A male kindergarten teacher’s account
Every day at work, Gao Zhigang switches between several roles — a playmate, a big brother and a father — for his class of children at China Welfare Institute Kindergarten in Shanghai.
The children obviously adore him, seeing how they swarm him with hugs and hi-fives every morning. They have also affectionately dubbed him “Brother Luobo” and “Old Daddy Luobo”, a play on his English first name which is Robert.
“I really enjoy the feeling of being a close friend rather than a teacher to these children. I guess this is because they spend most of the day with me and not anyone else,” said Gao, a leading teacher who has taught in the school for six years.
Following graduation from university with a degree in education, Gao’s first job was at an early learning center where he spent most of his time singing songs with kids and talking to them about their favorite cartoon characters.
Like all the other kindergarten teachers, Gao spent one year as an intern working with different classes and age groups before serving four years as an assistant teacher.

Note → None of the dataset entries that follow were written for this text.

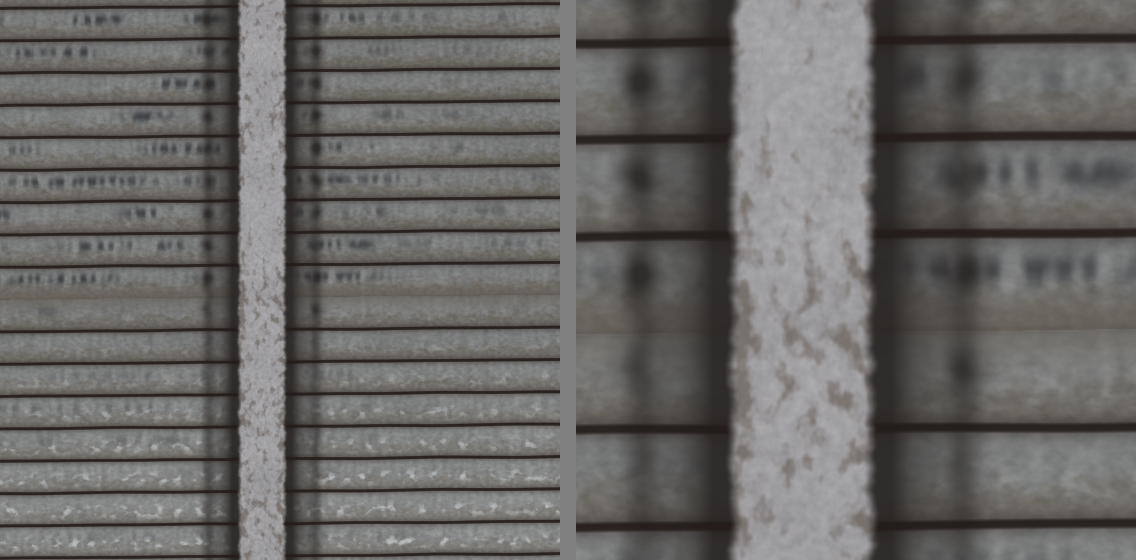
Left: the whole. Right: its middle third, enlarged.
A three.js fragment shader for this texture:

```glsl
// Weathered grey metal slats, split by dark horizontal seams, behind a rough pale upright bar.
// Slats repeat with floor/fract; gradient noise adds streaks, smudges, dirt and glints,
// and the bar throws soft, banded shadows to both sides.

varying vec2 vUv;

const float PITCH = 0.05775;        // slat height, 17.3 across the canvas
const float FIRST_SEAM = 0.0152;    // distance of the first seam from the top
const float TILT = 0.0085;          // rise of the seams across the canvas
const float SEAM_HALF = 0.042;      // seam half width, in slats
const float SEAM_SOFT = 0.045;
const float FADED_SEAM = 9.0;       // the seam that is worn away
const float BAR_X = 0.4680;
const float BAR_HALF = 0.0405;
const float BAR_SOFT = 0.0045;
const float SHADOW_REACH = 0.098;   // from the bar centre

const vec3 SLAT = vec3(0.505, 0.510, 0.510);
const vec3 DIRT = vec3(0.420, 0.400, 0.365);
const vec3 SMUDGE = vec3(0.200, 0.205, 0.220);
const vec3 GLINT = vec3(0.720, 0.735, 0.740);
const vec3 SEAM = vec3(0.135, 0.105, 0.095);
const vec3 SHADOW = vec3(0.165, 0.155, 0.150);
const vec3 BAR = vec3(0.625, 0.620, 0.630);
const vec3 BAR_STAIN = vec3(0.410, 0.375, 0.350);

float hash(vec2 p) {
  vec3 q = fract(vec3(p.xyx) * 0.1031);
  q += dot(q, q.yzx + 33.33);
  return fract((q.x + q.y) * q.z);
}

float corner(vec2 cell, vec2 offset) {
  float angle = 6.2832 * hash(cell);
  return dot(vec2(cos(angle), sin(angle)), offset);
}

// Gradient noise, about -1 to 1
float noise(vec2 p) {
  vec2 i = floor(p), f = fract(p);
  vec2 u = f * f * f * (f * (f * 6.0 - 15.0) + 10.0);
  vec2 e = vec2(1.0, 0.0);
  float low = mix(corner(i, f), corner(i + e, f - e), u.x);
  float high = mix(corner(i + e.yx, f - e.yx), corner(i + 1.0, f - 1.0), u.x);
  return 1.5 * mix(low, high, u.y);
}

float fbm(vec2 p) {
  float sum = 0.0, gain = 0.6;
  for (int i = 0; i < 3; i++) {
    sum += gain * noise(p);
    p = p * 2.03 + 17.3;
    gain *= 0.5;
  }
  return sum;
}

float bump(float x, float center, float width) {
  float d = (x - center) / width;
  return exp(-d * d);
}

vec3 slats(vec2 p, float row, float f) {
  float x = p.x, seed = row * 13.7 + 90.0;
  float upper = 1.0 - smoothstep(8.0, 10.0, row);
  float lower = smoothstep(8.0, 15.0, row);

  // Broad tone, upright streaks and grain
  float streak = noise(vec2(x * 95.0, seed + f * 1.3));
  float grain = fbm(p * vec2(110.0, 150.0) + 40.0);
  vec3 color = SLAT + 0.035 * streak + 0.055 * grain + 0.025 * noise(p * 6.0 + 5.0);

  // Brown dirt near the lower edge of each slat
  float dirt = smoothstep(0.40, 0.85, f + 0.3 * fbm(p * vec2(45.0, 70.0)));
  color = mix(color, DIRT + 0.06 * grain, dirt * mix(0.75, 0.45, lower));
  color = mix(color, DIRT, 0.5 * bump(row + f, FADED_SEAM, 0.35));

  // Broken rows of dark smudges
  float patches = smoothstep(-0.25, 0.35, noise(vec2(x * 9.0, seed)) + 0.5 * hash(vec2(row, 3.0)) - 0.25);
  float dashes = smoothstep(-0.35, 0.45, noise(vec2(x * 70.0, seed + f * 0.9 + 30.0)));
  float side = x < BAR_X ? 1.0 : mix(0.95, 0.4, smoothstep(0.62, 0.75, x));
  float smudge = patches * dashes * side * bump(f, 0.38, 0.17);
  color = mix(color, SMUDGE, smudge * mix(0.28, 0.78, upper));

  // Bright worn flecks, stronger toward the bottom
  float flecks = smoothstep(0.05, 0.75, noise(vec2(x * 55.0, seed + f * 4.0)) + 0.4 * grain);
  color = mix(color, GLINT, flecks * bump(f, 0.58, 0.20) * mix(0.12, 0.85, lower));
  return color * mix(0.96, 1.04, lower);
}

// Shadow strength beside the bar, with two darker bands and blots on the slats
float barShadow(float x, float y, float row, float f) {
  float away = abs(x - BAR_X);
  float wobble = 0.003 * noise(vec2(y * 50.0, sign(x - BAR_X) * 8.0 + 20.0));
  float veil = 0.42 * (1.0 - smoothstep(0.060, SHADOW_REACH + 0.02, away + wobble));
  float inner = 0.58 * bump(away, 0.048, 0.015);
  float outer = 0.40 * bump(away + wobble, 0.096, 0.010);
  float blot = bump(away + wobble, 0.099, 0.012) * bump(f, 0.40, 0.20);
  blot *= (0.4 + 0.5 * hash(vec2(row, x < BAR_X ? 1.0 : 2.0))) * (1.0 - smoothstep(8.0, 11.0, row));
  return min(veil + inner + outer + 0.6 * blot, 0.94);
}

void main() {
  vec2 p = vUv;
  float s = (1.0 - p.y + TILT * p.x - FIRST_SEAM) / PITCH;
  s += 0.022 * noise(vec2(p.x * 7.0, floor(s + 0.5) * 5.0 + 60.0));
  float row = floor(s), f = fract(s);
  vec3 color = slats(p, row, f);
  color = mix(color, SHADOW, barShadow(p.x, p.y, row, f));

  // Seams with a soft dark halo
  float gap = abs(f - 0.5);
  float toSeam = 0.5 - gap;
  float strength = abs(floor(s + 0.5) - FADED_SEAM) < 0.5 ? 0.10 : 1.0;
  float line = 1.0 - smoothstep(SEAM_HALF - SEAM_SOFT * 0.5, SEAM_HALF + SEAM_SOFT, toSeam);
  color = mix(color, SEAM, strength * max(0.92 * line, 0.35 * bump(toSeam, 0.0, 0.13)));

  // Upright bar with ragged edges and brown stains
  float edge = BAR_HALF + 0.004 * fbm(vec2(p.y * 55.0, p.x < BAR_X ? 4.3 : 9.7));
  float bar = 1.0 - smoothstep(edge - BAR_SOFT, edge + BAR_SOFT, abs(p.x - BAR_X));
  float mottle = fbm(p * vec2(75.0, 55.0) + 7.0);
  float rim = smoothstep(0.015, BAR_HALF, abs(p.x - BAR_X));
  float stain = smoothstep(0.05, 0.75, mottle + 0.25 * rim + 0.25 * noise(vec2(2.5, p.y * 7.0)));
  vec3 barColor = BAR + 0.06 * fbm(p * 130.0 + 11.0) + 0.03 * noise(p * 18.0);
  color = mix(color, mix(barColor, BAR_STAIN, 0.7 * stain), bar);

  gl_FragColor = vec4(clamp(color, 0.0, 1.0), 1.0);
}
```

Over the years, he has learned from his female colleagues how to be attentive and patient while retaining his masculine traits, such as exuding confidence and bravery. He showcases these masculine qualities when he conducts the regular tree climbing activities, something that was absent from the curriculum when there were only female teachers in the kindergarten.
“Every time they climb up to the top of the tree and pluck the oranges with their own hands, they obtain confidence and pride. These are things that they cannot learn from books and cartoons,” said Gao.
Male teachers like Gao are often tasked to help children learn via practical activities, instead of simply through pictorial facts and information.
Some of the other activities he has conducted involve having the kids put biscuits and water into a sealed bag to simulate the function of a stomach.
“I prefer to apply more direct and practical methods, such as games and activities, to showcase the information to the kids in a more interactive and vivid manner,” said Gao.
Compared to his female counterparts with similar working experience, Gao said that he has more opportunities to take on open classes which are normally reserved for more experienced teachers.
“I am heartened that male teachers, as the minority in the kindergarten, have been warmly welcomed and given more opportunities to show off our abilities and learn from our peers,” said Gao.
However, he admits that the pressure from society — that professionals like him don’t earn enough compared to peers in other industries — still has a certain effect on male kindergarten teachers like himself.
He said that this is one of major reasons why there is a shortage of male teachers despite the rise in public recognition of their profession.
“We’ve noticed the changes in parents who are now willing to have their kids, especially boys, taught by us male teachers. However, there still needs to be more positive support from the public if more men are to join this industry,” said Gao.
Gao Zhigang takes children through a class on cultural costumes.